— Exercise description —
Of the entries below, restate word for word only the section that runs from the line with "178C14 198 34" to the line with "239 568L150 570C136", counting both ends.
---
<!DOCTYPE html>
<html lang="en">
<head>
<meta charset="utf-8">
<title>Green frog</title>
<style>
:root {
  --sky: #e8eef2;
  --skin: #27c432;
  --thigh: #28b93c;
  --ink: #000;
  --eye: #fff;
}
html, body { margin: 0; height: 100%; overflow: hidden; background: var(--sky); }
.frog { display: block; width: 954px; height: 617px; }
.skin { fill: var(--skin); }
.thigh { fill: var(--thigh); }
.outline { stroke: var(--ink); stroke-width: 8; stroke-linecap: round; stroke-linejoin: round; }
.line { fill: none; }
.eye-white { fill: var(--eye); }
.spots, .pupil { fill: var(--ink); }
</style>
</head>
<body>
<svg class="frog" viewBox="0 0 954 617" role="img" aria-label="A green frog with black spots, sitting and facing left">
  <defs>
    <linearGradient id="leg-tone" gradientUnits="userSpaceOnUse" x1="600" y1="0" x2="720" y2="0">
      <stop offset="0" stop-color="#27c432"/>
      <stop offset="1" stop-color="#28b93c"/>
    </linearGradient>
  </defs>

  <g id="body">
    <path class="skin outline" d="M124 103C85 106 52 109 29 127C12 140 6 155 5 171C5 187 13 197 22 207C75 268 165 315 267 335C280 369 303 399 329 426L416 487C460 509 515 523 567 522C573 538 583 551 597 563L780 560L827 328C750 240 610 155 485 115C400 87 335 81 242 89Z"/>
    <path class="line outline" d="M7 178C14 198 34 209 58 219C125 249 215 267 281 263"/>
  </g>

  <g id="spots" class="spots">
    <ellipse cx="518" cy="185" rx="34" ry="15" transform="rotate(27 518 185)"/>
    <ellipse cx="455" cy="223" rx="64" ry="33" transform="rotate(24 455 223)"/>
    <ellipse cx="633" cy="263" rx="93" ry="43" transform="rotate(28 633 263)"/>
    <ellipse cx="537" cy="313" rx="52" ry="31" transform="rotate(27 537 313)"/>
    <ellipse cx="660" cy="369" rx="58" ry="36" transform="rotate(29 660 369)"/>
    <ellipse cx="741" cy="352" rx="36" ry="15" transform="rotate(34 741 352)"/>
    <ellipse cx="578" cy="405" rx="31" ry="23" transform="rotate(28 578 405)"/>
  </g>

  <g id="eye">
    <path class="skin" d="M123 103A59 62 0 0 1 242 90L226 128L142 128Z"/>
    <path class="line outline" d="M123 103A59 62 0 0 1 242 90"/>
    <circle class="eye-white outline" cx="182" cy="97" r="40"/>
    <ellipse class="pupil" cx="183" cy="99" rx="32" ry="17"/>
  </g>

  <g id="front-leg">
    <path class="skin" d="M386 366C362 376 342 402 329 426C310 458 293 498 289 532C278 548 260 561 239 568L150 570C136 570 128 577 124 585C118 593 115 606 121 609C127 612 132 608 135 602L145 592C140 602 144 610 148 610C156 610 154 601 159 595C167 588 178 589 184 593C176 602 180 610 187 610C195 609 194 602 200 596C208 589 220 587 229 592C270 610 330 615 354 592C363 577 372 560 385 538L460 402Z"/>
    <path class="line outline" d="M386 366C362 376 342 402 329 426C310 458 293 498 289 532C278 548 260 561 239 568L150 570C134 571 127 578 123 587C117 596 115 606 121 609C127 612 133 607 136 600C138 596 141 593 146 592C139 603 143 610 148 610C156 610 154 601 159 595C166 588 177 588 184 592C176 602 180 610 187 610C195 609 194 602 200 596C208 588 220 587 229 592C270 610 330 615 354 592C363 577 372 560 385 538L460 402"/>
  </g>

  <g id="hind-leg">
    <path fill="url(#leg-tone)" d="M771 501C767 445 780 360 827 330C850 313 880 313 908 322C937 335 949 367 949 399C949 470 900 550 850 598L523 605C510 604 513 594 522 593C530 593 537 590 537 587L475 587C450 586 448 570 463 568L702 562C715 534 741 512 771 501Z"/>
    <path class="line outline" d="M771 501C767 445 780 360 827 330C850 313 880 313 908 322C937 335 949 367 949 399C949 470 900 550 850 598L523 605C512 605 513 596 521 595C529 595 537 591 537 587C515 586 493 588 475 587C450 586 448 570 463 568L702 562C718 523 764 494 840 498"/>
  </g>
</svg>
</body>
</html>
---
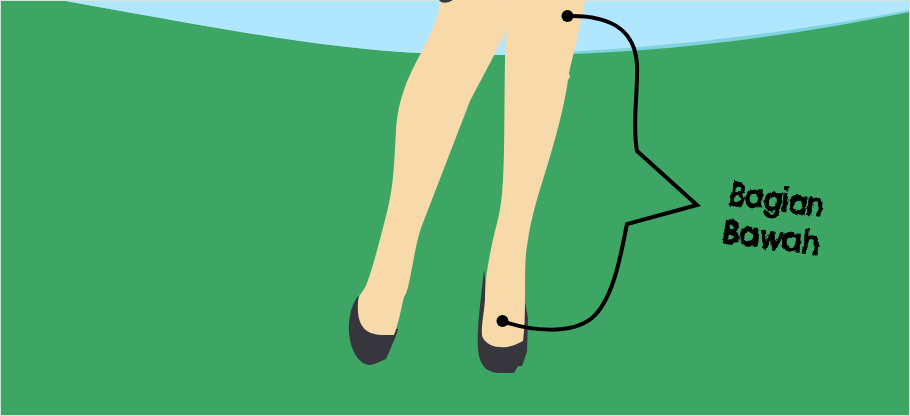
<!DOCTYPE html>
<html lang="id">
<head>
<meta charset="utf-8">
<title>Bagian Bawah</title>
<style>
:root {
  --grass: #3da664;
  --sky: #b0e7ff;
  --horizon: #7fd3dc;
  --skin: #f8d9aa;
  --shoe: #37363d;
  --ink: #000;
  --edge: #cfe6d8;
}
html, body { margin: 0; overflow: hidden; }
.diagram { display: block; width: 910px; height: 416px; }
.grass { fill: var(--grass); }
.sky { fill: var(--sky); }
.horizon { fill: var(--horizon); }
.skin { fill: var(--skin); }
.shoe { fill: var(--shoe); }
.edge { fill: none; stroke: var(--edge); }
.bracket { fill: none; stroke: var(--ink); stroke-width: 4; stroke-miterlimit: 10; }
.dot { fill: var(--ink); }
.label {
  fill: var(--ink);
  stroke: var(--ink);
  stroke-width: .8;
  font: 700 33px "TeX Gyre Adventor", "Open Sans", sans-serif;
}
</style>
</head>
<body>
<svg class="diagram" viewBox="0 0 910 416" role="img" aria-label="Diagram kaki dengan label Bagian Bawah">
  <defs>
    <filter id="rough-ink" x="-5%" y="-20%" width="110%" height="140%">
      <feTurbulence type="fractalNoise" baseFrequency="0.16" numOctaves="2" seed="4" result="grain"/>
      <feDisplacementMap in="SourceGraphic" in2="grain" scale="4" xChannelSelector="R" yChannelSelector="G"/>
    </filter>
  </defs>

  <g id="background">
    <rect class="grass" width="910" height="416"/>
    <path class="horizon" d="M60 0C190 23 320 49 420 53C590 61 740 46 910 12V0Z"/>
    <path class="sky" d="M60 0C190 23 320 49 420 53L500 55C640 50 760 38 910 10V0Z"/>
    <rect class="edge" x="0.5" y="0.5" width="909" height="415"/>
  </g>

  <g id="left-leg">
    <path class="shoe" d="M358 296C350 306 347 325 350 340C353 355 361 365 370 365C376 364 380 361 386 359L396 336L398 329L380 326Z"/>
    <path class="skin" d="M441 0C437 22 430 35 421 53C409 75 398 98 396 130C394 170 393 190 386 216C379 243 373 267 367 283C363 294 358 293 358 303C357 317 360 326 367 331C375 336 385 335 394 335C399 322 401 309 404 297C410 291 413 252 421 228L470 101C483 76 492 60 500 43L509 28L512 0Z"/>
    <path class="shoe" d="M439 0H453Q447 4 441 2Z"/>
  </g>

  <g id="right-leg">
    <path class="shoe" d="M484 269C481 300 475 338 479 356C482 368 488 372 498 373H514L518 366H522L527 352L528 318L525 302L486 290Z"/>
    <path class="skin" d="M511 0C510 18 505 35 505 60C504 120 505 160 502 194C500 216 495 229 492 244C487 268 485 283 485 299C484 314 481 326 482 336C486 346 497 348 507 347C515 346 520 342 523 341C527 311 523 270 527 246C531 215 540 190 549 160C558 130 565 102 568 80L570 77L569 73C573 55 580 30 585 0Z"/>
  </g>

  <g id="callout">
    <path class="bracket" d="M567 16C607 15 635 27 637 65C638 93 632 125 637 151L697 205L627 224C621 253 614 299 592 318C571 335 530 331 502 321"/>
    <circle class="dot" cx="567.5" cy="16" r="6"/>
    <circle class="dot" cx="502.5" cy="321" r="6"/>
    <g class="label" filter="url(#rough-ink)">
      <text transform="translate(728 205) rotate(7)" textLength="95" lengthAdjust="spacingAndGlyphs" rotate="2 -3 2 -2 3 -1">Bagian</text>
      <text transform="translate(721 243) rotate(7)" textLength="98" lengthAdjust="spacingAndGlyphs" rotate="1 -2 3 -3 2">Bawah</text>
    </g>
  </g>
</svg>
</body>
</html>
---
— Answer for the task —
    <path class="line outline" d="M7 178C14 198 34 209 58 219C125 249 215 267 281 263"/>
  </g>

  <g id="spots" class="spots">
    <ellipse cx="518" cy="185" rx="34" ry="15" transform="rotate(27 518 185)"/>
    <ellipse cx="455" cy="223" rx="64" ry="33" transform="rotate(24 455 223)"/>
    <ellipse cx="633" cy="263" rx="93" ry="43" transform="rotate(28 633 263)"/>
    <ellipse cx="537" cy="313" rx="52" ry="31" transform="rotate(27 537 313)"/>
    <ellipse cx="660" cy="369" rx="58" ry="36" transform="rotate(29 660 369)"/>
    <ellipse cx="741" cy="352" rx="36" ry="15" transform="rotate(34 741 352)"/>
    <ellipse cx="578" cy="405" rx="31" ry="23" transform="rotate(28 578 405)"/>
  </g>

  <g id="eye">
    <path class="skin" d="M123 103A59 62 0 0 1 242 90L226 128L142 128Z"/>
    <path class="line outline" d="M123 103A59 62 0 0 1 242 90"/>
    <circle class="eye-white outline" cx="182" cy="97" r="40"/>
    <ellipse class="pupil" cx="183" cy="99" rx="32" ry="17"/>
  </g>

  <g id="front-leg">
    <path class="skin" d="M386 366C362 376 342 402 329 426C310 458 293 498 289 532C278 548 260 561 239 568L150 570C136 570 128 577 124 585C118 593 115 606 121 609C127 612 132 608 135 602L145 592C140 602 144 610 148 610C156 610 154 601 159 595C167 588 178 589 184 593C176 602 180 610 187 610C195 609 194 602 200 596C208 589 220 587 229 592C270 610 330 615 354 592C363 577 372 560 385 538L460 402Z"/>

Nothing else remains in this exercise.